Mindfulness for Cancer Support

I am often asked how I can work with people who are coping with trauma such as cancer. People find it difficult to understand how you can enjoy being around what is often deemed as such a negative energy. 

Last week I was reading an article in the Nightingale Cancer Support Centre. I deliver regular Mindfulness courses to cancer patients and their families at the centre, so to be featured in their magazine was a privilege.

What moved me the most was that Liz, one of my group participants, explained how Mindfulness had changed her life.

"I attended their six week Mindfulness course. The whole experience changed my outlook on life and taught me a mindful way to remain positive on a daily basis" - Liz

She reflects on her state of mind before attending the course

"Mentally, I was in a bad place. I found I was overthinking and felt I had to find a way of accepting what was coming up"

Mindfulness and Cancer

Cancer can hit any of us at any given time, just as can any other life threatening disease. In reality, what cancer does is shake our reality. It wakes us up to the fact that life is not infinite nor guaranteed. 

Even people who survive and go on to live normal healthy lives are affected emotionally from the whole experience. Many cancer survivors say they feel they have changed, they can not go back to being who they were before the cancer.

And this is often the case for anyone who has been through an traumatic life event. When we stare our vulnerability in the face, our reality is rocked at it's core. 
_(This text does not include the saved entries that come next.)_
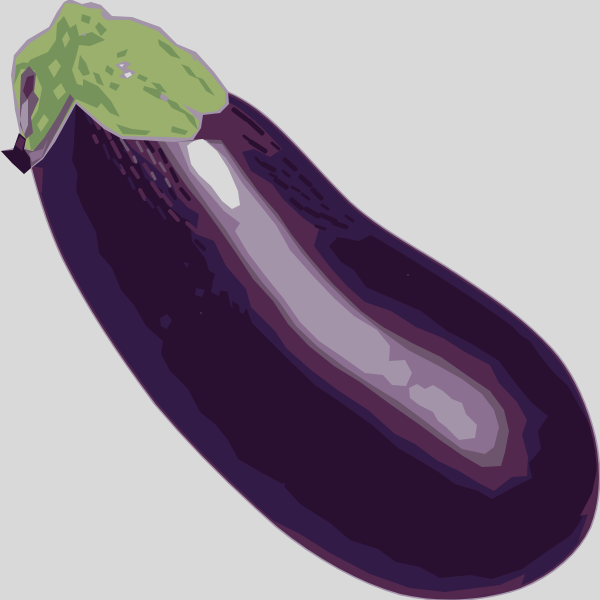
<!DOCTYPE html>
<html lang="en">
<head>
<meta charset="utf-8">
<title>Aubergine</title>
<style>
:root{--ground:#d9d9d9;--rim:#a394aa;--night:#2a1030;--indigo:#331b47;--plum:#52284f;--taupe:#6d566d;--mauve:#8c7092;--lilac:#a394aa;--shine:#d9d9d9;--leaf:#9ab06c;--moss:#76935c}
html,body{margin:0;width:600px;height:600px;overflow:hidden;background:var(--ground)}
svg{display:block}
.night{fill:var(--night)}.indigo{fill:var(--indigo)}.plum{fill:var(--plum)}.taupe{fill:var(--taupe)}.mauve{fill:var(--mauve)}.lilac{fill:var(--lilac)}.shine{fill:var(--shine)}.leaf{fill:var(--leaf)}.moss{fill:var(--moss)}
.rim{fill:none;stroke:var(--rim);stroke-width:5}
.edge{fill:none;stroke:var(--plum);stroke-width:2}
.fleck{fill:none;stroke-linecap:round}
</style>
</head>
<body>
<svg width="600" height="600" viewBox="0 0 600 600" role="img" aria-label="Aubergine with a green cap">
<defs>
<path id="skin" d="M33 168C42 203 52 234 66 262C88 306 120 355 156 403C187 440 231 485 278 526C316 557 361 582 401 593C440 602 483 600 520 587C553 574 578 551 589 527C600 500 601 462 591 427C582 396 569 370 551 350C522 318 485 294 450 271C412 247 376 228 349 203C317 172 290 137 262 115Q245 101 226 93L180 80L70 95Z"/>
<clipPath id="skin-clip"><use href="#skin"/></clipPath>
</defs>

<g id="fruit">
<use href="#skin" class="rim"/>
<use href="#skin" class="indigo"/>
<g clip-path="url(#skin-clip)">
<path id="dark-body" class="night" d="M76 102L74 140L78 170L76 190L82 206L96 232L99 253L112 268L121 290L134 305L146 326L163 341L161 354L170 371L188 389L200 412L215 424L228 440L238 459L262 473L281 483L300 504L330 523L350 540L378 549L396 562L420 567L440 578L470 575L492 579L522 569L545 553L571 535L580 522L592 495L601 460L590 425L568 386L547 366L530 341L500 322L470 297L440 281L400 257L372 247L345 238L328 240L300 205L260 150L220 100Z"/>
<path id="upper-indigo" class="indigo" d="M226 93C265 112 305 160 349 203L378 230L357 240L338 237L329 246L341 262L354 270L366 287L391 298L421 311L447 331L472 344L499 361L516 384L532 403L548 416L538 431L541 449L529 463L532 478L514 487L492 499L478 491L455 484L440 473L417 459L398 448L371 424L340 402L315 385L291 362L274 345L252 323L245 304L232 292L215 290L205 258L192 241L190 221L168 211L150 196L135 172L118 151L105 127L150 110Z"/>
<path id="plum-band" class="plum" d="M222 99C246 109 265 130 282 149L270 157L254 149L242 152L251 171L272 184L283 199L303 218L319 229L314 246L330 267L347 286L365 302L391 311L416 327L443 338L465 352L490 365L499 383L517 402L527 420L522 435L528 457L527 476L512 477L494 491L477 482L459 471L438 461L415 444L395 434L368 410L339 391L311 370L287 349L275 331L251 307L246 289L226 266L214 241L196 234L199 214L180 203L172 184L154 166L132 148L118 130L170 110Z"/>
<path id="taupe-band" class="taupe" d="M154 136L174 137L190 139L221 140L240 166L258 191L278 214L292 235L311 259L333 284L361 311L383 327L412 343L441 357L468 376L490 391L504 410L509 431L505 452L501 466L482 467L463 456L440 440L420 425L390 404L360 382L334 366L309 346L288 324L273 301L253 279L236 253L218 227L202 205L188 188L174 168Z"/>
<path id="mauve-band" class="mauve" d="M164 140L222 144L243 176L264 202L283 226L301 252L324 279L351 306L379 329L408 350L437 365L462 379L482 394L494 410L499 427L494 447L485 454L462 449L443 435L425 421L398 401L372 385L343 366L318 347L296 326L280 303L262 282L242 255L226 230L211 210L190 180Z"/>
<path id="lilac-band" class="lilac" d="M178 142L206 140L226 158L243 184L260 205L276 225L290 250L313 276L334 298L354 316L377 330L390 346L389 361L405 360L412 373L406 386L392 385L383 375L365 373L341 356L319 341L300 322L284 299L267 278L248 253L235 231L240 223L224 211L207 191L190 171Z"/>
<path id="lilac-tip" class="lilac" d="M409 388L417 384L425 389L433 385L443 391L452 399L462 403L466 414L477 425L475 438L459 440L446 427L438 421L433 412L419 405L410 398Z"/>
<path id="glint" class="shine" d="M187 146Q194 139 203 139L217 151L228 168L238 191L240 205L232 209L222 201L211 186L199 175L191 164Z"/>
<path id="right-shadow" class="night" d="M336 237L359 241L371 235L398 251L440 277L478 302L512 326L542 358L562 383L548 389L538 400L524 385L512 363L492 350L469 340L446 324L423 306L394 292L371 283L357 266L341 255Z"/>

<g id="neck-flecks">
<path class="night" d="M79 106L101 119L122 138L124 151L139 162L145 178L162 190L166 204L181 216L178 231L150 230L100 230L72 160Z"/>
<path class="fleck" stroke="#52284f" stroke-width="4" d="M92 115l7 13M104 126l6 12M112 142l8 15M127 148l7 13M132 168l6 9M144 164l8 12M152 183l9 13M163 195l8 10M170 211l8 9M120 166l4 7M140 190l5 9M94 136l3 6M187 223l10 9"/>
<path class="fleck" stroke="#331b47" stroke-width="3" d="M85 111l6 12M104 145l5 13M114 160l6 8M129 178l5 10M147 199l6 8M158 207l7 11M137 155l6 7M178 199l8 9"/>
<path class="fleck" stroke="#6d566d" stroke-width="3" d="M121 139l7 11M137 142l5 9M148 150l7 13M160 163l5 8M166 179l4 7M134 157l2 5M152 173l3 6"/>
<path class="fleck" stroke="#2a1030" stroke-width="4" d="M146 141l7 10M160 150l6 12M171 169l6 12M181 189l8 10M170 190l5 8M196 241l8 8"/>
</g>
<g id="shoulder-flecks" class="fleck" stroke="#2a1030">
<path stroke-width="5" d="M234 110l12 9M249 121l13 12M251 142l14 9M263 164l11 6M276 180l10 7M292 200l9 8M285 160l10 9M301 177l9 8M313 190l8 8M306 209l12 7M321 215l14 6M334 223l12 4"/>
<path stroke-width="3" d="M244 136l5 4M272 143l7 6M256 158l4 5M270 174l6 3M283 171l6 5M292 187l7 4M302 194l7 5M322 205l6 4M316 226l9 3M346 216l7 5"/>
</g>
<g id="loose-spots">
<path class="indigo" d="M160 318l7-4 5 6-5 9-6-3zM196 288l9 2-3 7-7-2zM183 262l6 1-2 5zM213 282l8 6-2 8-8-4zM227 289l12 5 9 12-5 8-12-7z"/>
<path class="night" d="M208 270l7 4-2 7-6-3zM232 301l7 4 1 9-7-3z"/>
<circle class="plum" cx="201" cy="313" r="1"/><circle class="indigo" cx="283" cy="485" r="2"/><circle class="plum" cx="408" cy="275" r="1"/>
</g>
<path id="left-blush" class="plum" d="M32 166L43 168L42 193L37 190Z"/>
<path id="base-blush" class="plum" d="M270 519L300 534L330 553L370 574L410 588L445 592L500 585L525 574L520 589L440 602L390 593L330 568ZM597 470L592 493L580 516L588 514L578 542L592 522L600 490Z"/>
</g>
<use href="#skin" class="edge"/>
</g>

<g id="cap">
<path class="lilac" d="M64 2L70 -1L82 4L91 2L101 5L112 16L132 17L160 27L177 44L196 52L214 72L228 91L229 104L220 113L203 115L201 128L193 140L174 142L122 139L104 129L76 104L55 142L43 159L30 169L24 174L8 158L1 151L14 148L20 134L15 110L11 75L14 55L27 40L49 27L57 12Z"/>
<path id="cap-leaf" class="leaf" d="M65 3L77 4L88 8L101 9L109 20L130 20L158 31L174 45L194 56L211 74L225 92L225 104L217 111L201 113L183 104L199 121L198 131L189 138L169 137L122 136L104 125L76 101L58 130L44 150L30 153L21 141L21 119L14 88L16 58L30 43L50 30L59 16Z"/>
<g id="cap-shade" class="moss">
<path d="M57 24L64 16L70 28L76 24L79 36L92 32L105 40L90 46L79 45L76 57L72 70L77 84L88 87L102 102L97 108L76 99L58 130L44 149L31 150L27 128L38 110L42 88L34 70L21 69L14 85L16 65L32 59L48 52L56 40Z"/>
<path d="M80 55l6 8 4 11-7 2-5-8zM93 72l6 2 5 12-7-3zM83 79l15 7 13 15 9 16-10-4-13-15-14-8zM107 65l7 5-2 6-7-5zM111 82l9 3-4 6-7-4zM117 53l11-4-3 7-8 2zM99 22l8 8-6 6-6-9zM82 14l9 3-2 7-8-3z"/>
<path d="M158 39l12 7 11 13-10-3-12-11zM181 64l8 3 9 12-9-4zM197 77l6 2 12 17-9-5zM144 86l15 4 10 12-12-4-14-8zM164 97l13 6 8 11-13-6zM181 108l13 9 4 13-8-8zM116 124l16 5 19 2-5 4-23-1zM172 126l16 5-3 4-14-3zM139 74l9 4-3 4-8-4zM151 82l9 2 7 9-8-2z"/>
</g>
<path id="cap-gaps" class="leaf" d="M48 67l8-8 5 7-7 12zM53 91l8-8 5 9-8 8zM37 125l7-11 5 6-8 12zM22 62l12-7-6 8zM62 39l5-8 3 8-5 9z"/>
<g id="cap-bruise">
<path class="taupe" d="M21 75L29 66L36 74L34 92L39 99L31 117L33 133L26 139L20 125L20 99Z"/>
<path class="lilac" d="M22 105L28 99L28 125L24 135L20 120Z"/>
<path class="plum" d="M27 77L34 75L33 90L27 99L23 91Z"/>
<path class="taupe" d="M70 94L74 99L62 122L43 157L30 168L24 149L33 151L44 138L58 116Z"/>
<path class="mauve" d="M29 153L43 149L48 139L42 157L32 162Z"/>
</g>
<path id="cap-spike" class="night" d="M1 151L13 150L19 133L26 139L24 149L30 158L31 168L24 174L12 163Z"/>
<path class="plum" d="M15 145L20 136L25 140L22 151Z"/>
<g id="cap-nicks">
<path class="lilac" d="M115 65l10-4 6 3-5 4 10 4-8 7-9-2 5-5zM100 11l7 3 3 7-7-3zM161 93l8 5-3 4-6-4zM190 55l7 4-2 2zM81 35l4-2 1 3z"/>
<path class="shine" d="M124 74l6-2 2 3-5 3zM119 65l5-1-2 3z"/>
</g>
</g>
</svg>
</body>
</html>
Mindfulness is used to help people going through cancer deal with what is, to be able to focus on the now and to calm the constant chatter in the mind. We do this through beginning to pay attention to what is going on in our mind and practice how to let our thoughts flow. 

The Hidden Rewards of Mindfulness

And so I come back to my opening paragraph, why do I work with people who are dealing with such difficult times in their life? 

 

 

Because the reward is all mine - when you see people overcoming and coping with life even when it is so challenging, it makes you appreciate how lucky you really are.

When you see how vulnerable we all are, you learn to love every moment of your own life.

This is my reward.